“It was great,” Lorna Bracewell, a
gay activist with Join the Impact Florida, said about a rally and
march held Monday in support of three pro-gay bills currently being
debated in the Florida Legislature.
About 1,000 people stood under the
threat of rain outside the Capitol building chanting familiar gay
activist slogans such as “What do we want? Equality! When do we
want it? Now!” and “Gay, straight, black, white; marriage is a
Students from Florida State University
and young people made up the bulk of the crowd. Several hundred
students marched about three-quarters of a mile from the FSU campus
to the Capitol grounds chanting “GLBT you can't take my rights from
The memory of slain gay rights activist
and politician Harvey Milk lingered in the air as his nephew Stuart
Milk took the podium. Milk joked that his uncle, known to be
melodramatic, was manipulating the weather to enhance the drama of
“[Stuart Milk] got to this moment
when he was sharing a personal memory of Uncle Harvey, how he used to
say 'Diversity is the medicine the world needs to cure its ills', and
as he was saying this the sun broke through,” Bracewell told On
Top Magazine. “It was inspiring, but so cheesy. Like if it
happened in a movie we would all roll our eyes and groan.”
Also speaking was Martin Gill, the
forty-seven-year-old man at the center of Florida's gay adoption ban.
Late last year, a Miami-Dade circuit court judge said the ban was
“unconstitutional” and had “no rational basis” in her 53-page
order that allows Gill and his partner to legally adopt the 4- and
8-year-old half brothers they have raised since 2004. The state
appealed the ruling and it appears the Florida Supreme Court will
likely decide the matter.
“It doesn't matter how good a parent
you are, if you're gay or lesbian, you cannot be considered for
adoption in this state,” said Gill. “That is shameful.”
Senator Nan Rich, a Democrat from
Weston, has introduced a bill that would repeal the 1977 prohibition
and another that would grant judges the discretion to determine
adoptions solely on “the best interests” of the child.
The rally, called “Rally in Tally,”
was organized by Equality Florida with the goal of shoring up support
for three bills before the Legislature: A domestic partnership bill
introduced by Democratic Senator Eleanor Sobel, Senator Rich's gay
adoption bills, and a gay and lesbian protections bill that would add
sexual orientation and gender identity to the classes of people
protected in the areas of employment, housing and public
accommodations in the state.
Bracewell credited social networking
sites such as Facebook for the event's large turnout.

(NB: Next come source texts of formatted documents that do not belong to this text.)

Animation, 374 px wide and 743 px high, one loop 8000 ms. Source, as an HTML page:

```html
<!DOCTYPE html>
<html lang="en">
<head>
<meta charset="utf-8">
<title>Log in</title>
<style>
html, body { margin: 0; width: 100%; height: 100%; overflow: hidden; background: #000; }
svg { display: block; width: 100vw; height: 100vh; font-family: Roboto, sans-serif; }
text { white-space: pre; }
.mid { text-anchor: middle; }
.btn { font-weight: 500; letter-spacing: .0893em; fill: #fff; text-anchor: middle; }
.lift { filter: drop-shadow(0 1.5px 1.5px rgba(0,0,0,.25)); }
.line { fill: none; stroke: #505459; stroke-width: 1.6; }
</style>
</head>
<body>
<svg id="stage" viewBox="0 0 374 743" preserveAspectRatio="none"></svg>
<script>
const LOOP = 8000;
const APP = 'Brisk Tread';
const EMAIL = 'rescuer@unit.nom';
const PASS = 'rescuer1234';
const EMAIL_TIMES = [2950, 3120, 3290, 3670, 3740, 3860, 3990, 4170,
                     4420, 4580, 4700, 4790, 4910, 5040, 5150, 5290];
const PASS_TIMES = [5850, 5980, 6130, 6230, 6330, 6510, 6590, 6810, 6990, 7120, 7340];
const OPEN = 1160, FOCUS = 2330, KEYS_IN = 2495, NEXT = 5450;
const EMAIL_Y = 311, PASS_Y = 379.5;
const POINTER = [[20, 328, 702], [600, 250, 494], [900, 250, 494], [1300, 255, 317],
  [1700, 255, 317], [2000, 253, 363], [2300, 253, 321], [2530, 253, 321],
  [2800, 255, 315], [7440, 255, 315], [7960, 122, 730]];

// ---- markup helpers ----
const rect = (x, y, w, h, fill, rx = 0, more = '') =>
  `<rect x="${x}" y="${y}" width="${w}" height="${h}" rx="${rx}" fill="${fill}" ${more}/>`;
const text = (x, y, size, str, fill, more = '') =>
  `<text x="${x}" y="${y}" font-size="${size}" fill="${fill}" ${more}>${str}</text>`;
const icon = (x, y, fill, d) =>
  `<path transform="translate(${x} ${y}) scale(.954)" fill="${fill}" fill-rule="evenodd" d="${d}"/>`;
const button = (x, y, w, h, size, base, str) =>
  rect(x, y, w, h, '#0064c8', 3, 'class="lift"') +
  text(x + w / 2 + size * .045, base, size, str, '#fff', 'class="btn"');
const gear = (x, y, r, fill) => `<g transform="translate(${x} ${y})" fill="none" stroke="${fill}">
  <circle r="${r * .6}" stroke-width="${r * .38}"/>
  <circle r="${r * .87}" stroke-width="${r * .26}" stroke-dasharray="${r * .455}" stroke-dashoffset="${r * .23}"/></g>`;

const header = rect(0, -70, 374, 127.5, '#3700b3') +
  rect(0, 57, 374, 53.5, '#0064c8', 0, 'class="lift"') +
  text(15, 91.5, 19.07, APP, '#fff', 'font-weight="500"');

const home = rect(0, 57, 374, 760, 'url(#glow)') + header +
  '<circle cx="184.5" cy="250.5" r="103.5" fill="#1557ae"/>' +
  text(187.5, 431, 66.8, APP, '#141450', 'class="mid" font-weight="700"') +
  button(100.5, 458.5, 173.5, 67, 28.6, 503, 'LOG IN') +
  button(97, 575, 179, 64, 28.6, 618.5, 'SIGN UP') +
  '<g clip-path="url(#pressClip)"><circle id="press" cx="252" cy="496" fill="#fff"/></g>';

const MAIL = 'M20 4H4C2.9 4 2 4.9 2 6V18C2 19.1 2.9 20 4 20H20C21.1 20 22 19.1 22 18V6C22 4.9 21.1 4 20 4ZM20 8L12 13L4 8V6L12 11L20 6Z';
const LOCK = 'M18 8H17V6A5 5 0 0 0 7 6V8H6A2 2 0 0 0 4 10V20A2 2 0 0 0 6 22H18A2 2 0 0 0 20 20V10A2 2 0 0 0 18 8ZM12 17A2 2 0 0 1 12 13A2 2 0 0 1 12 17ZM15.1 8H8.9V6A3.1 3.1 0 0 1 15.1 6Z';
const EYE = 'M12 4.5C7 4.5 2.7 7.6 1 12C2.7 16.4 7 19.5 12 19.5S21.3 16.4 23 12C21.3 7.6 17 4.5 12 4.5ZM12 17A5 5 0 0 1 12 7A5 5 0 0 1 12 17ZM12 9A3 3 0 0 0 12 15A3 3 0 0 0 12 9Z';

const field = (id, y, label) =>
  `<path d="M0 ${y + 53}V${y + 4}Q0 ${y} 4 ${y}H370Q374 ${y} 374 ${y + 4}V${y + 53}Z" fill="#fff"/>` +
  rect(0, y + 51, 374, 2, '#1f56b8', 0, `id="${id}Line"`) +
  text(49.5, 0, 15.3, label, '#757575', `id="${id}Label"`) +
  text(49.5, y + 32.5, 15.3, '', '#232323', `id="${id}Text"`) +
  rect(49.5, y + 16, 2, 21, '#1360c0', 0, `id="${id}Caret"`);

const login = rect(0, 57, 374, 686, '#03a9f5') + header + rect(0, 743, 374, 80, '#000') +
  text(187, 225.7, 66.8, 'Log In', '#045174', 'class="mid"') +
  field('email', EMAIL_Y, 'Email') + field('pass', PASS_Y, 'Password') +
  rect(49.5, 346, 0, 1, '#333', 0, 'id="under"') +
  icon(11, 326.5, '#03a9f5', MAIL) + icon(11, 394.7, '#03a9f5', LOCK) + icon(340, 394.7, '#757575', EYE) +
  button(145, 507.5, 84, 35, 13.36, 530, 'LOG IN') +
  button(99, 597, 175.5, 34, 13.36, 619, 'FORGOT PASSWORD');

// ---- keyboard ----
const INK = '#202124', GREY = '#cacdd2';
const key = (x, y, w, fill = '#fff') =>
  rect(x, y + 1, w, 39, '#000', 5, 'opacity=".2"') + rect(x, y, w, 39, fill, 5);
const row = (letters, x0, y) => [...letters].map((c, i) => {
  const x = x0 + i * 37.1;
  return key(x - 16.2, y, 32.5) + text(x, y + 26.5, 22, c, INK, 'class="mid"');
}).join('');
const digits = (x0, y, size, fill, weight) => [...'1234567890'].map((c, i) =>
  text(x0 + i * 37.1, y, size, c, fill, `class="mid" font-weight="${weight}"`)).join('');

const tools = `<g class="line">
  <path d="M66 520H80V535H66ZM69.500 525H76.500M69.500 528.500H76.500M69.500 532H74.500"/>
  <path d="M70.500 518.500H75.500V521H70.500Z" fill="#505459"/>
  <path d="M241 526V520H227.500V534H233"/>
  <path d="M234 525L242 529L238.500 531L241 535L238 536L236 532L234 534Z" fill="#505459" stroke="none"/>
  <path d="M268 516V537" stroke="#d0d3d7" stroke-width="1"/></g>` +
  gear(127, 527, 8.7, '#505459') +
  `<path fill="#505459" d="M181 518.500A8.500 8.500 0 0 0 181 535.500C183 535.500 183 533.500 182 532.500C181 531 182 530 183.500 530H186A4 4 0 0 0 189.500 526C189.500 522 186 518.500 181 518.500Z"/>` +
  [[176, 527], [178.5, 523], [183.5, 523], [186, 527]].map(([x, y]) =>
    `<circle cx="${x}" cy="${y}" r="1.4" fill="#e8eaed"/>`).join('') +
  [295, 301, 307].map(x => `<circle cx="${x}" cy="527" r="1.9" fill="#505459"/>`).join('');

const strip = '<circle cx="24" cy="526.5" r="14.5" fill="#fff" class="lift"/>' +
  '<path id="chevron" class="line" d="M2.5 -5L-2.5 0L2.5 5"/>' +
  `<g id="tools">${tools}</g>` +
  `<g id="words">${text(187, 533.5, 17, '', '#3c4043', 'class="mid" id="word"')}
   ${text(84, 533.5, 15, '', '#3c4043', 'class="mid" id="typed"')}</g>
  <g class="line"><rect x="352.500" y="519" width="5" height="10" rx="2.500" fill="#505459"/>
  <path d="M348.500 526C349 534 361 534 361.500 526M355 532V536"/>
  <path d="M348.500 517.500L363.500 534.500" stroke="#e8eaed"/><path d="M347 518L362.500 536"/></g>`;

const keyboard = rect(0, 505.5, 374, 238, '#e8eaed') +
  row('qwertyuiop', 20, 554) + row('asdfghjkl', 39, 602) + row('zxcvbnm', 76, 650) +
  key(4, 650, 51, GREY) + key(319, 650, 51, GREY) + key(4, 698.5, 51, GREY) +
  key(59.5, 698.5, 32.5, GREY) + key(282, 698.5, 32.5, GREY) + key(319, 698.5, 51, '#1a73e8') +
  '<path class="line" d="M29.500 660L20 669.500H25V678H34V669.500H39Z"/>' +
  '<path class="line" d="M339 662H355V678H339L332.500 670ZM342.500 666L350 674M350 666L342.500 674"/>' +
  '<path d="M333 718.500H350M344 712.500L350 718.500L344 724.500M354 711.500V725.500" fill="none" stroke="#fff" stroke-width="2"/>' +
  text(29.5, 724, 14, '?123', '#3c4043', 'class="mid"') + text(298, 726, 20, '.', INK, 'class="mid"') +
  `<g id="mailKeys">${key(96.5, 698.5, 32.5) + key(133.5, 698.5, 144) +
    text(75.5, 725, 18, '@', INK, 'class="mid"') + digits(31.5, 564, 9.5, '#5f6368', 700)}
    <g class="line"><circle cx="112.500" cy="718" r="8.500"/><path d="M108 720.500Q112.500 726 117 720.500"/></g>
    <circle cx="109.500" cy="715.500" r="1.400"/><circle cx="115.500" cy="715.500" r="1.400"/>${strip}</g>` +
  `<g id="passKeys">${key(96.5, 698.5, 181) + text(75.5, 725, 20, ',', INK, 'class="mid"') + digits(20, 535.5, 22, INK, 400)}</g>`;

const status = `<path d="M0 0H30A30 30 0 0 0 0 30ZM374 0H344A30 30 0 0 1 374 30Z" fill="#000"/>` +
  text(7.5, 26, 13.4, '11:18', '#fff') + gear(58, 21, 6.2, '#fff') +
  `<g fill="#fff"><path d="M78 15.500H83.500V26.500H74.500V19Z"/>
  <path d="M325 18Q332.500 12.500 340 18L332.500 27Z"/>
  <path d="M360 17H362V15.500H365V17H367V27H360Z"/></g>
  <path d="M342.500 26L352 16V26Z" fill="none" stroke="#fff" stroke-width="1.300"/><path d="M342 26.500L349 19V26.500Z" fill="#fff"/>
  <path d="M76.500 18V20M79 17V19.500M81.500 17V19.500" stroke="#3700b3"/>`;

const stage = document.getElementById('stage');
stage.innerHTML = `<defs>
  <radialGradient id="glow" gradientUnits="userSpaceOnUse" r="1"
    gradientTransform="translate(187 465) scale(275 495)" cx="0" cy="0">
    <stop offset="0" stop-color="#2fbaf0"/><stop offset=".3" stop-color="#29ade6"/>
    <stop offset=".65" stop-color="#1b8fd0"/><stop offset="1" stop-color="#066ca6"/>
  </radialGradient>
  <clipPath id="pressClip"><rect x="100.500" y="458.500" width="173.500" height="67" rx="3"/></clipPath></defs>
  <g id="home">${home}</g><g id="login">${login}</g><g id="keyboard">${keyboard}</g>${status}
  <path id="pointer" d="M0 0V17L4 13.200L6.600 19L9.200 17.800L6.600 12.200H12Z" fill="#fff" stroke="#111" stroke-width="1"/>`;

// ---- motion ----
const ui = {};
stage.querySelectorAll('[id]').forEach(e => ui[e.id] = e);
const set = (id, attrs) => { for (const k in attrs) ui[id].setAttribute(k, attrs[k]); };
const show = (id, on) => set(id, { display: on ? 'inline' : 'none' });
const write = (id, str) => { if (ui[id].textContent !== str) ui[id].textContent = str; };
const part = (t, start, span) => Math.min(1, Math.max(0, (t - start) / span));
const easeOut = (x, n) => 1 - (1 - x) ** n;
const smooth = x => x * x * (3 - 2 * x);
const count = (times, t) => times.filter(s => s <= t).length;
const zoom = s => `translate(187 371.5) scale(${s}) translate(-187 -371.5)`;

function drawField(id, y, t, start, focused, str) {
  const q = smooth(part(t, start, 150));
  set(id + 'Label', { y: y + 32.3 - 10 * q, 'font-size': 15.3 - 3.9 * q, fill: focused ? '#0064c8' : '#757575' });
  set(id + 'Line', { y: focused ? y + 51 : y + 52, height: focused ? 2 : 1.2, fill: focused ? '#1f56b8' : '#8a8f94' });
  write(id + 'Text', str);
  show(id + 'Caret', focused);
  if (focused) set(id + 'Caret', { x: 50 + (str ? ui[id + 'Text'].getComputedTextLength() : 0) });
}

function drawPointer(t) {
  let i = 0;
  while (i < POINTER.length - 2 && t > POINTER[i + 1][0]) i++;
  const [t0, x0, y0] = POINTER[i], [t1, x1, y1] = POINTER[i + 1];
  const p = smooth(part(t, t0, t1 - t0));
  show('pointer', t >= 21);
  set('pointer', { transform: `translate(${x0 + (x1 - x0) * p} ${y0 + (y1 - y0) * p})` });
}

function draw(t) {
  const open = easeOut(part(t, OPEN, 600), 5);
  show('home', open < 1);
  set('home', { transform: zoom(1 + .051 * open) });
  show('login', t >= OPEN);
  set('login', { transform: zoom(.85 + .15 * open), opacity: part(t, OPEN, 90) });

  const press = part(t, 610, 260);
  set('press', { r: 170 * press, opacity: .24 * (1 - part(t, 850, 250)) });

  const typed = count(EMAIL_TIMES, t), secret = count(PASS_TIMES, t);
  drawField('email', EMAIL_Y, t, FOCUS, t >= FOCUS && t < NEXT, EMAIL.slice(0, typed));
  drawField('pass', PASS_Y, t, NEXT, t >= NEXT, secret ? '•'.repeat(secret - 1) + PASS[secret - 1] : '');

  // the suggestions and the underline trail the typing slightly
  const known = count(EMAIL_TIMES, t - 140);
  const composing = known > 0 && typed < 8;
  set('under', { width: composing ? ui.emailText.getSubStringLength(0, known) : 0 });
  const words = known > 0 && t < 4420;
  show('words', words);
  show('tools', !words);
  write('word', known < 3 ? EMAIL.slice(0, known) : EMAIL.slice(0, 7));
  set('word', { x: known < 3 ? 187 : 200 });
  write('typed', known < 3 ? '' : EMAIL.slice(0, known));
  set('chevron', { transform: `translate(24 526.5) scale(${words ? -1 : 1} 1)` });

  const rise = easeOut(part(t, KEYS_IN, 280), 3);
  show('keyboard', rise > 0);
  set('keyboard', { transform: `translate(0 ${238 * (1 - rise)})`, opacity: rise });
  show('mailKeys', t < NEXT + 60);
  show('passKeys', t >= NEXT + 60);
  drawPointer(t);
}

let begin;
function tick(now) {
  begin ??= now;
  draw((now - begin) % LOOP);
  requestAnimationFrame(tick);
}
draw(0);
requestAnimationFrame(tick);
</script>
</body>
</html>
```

And she said Join
the Impact Florida is currently working on a campaign that targets
donors of the yes-to-marriage campaign, the November 4 measure that
banned gay marriage in the state, with a reminder postcard.
“The postcard will have a very simply
graphic on it and a quote from scripture,” Bracewell said, adding
that the group had not settled on the specific text.
“It is to remind them that that
donation they made and that support they gave affected the lives of
real people,” she added.
Of the three bills, gay activists say
the gay protections bill holds the most promise.
On the Net: Join the Impact Florida is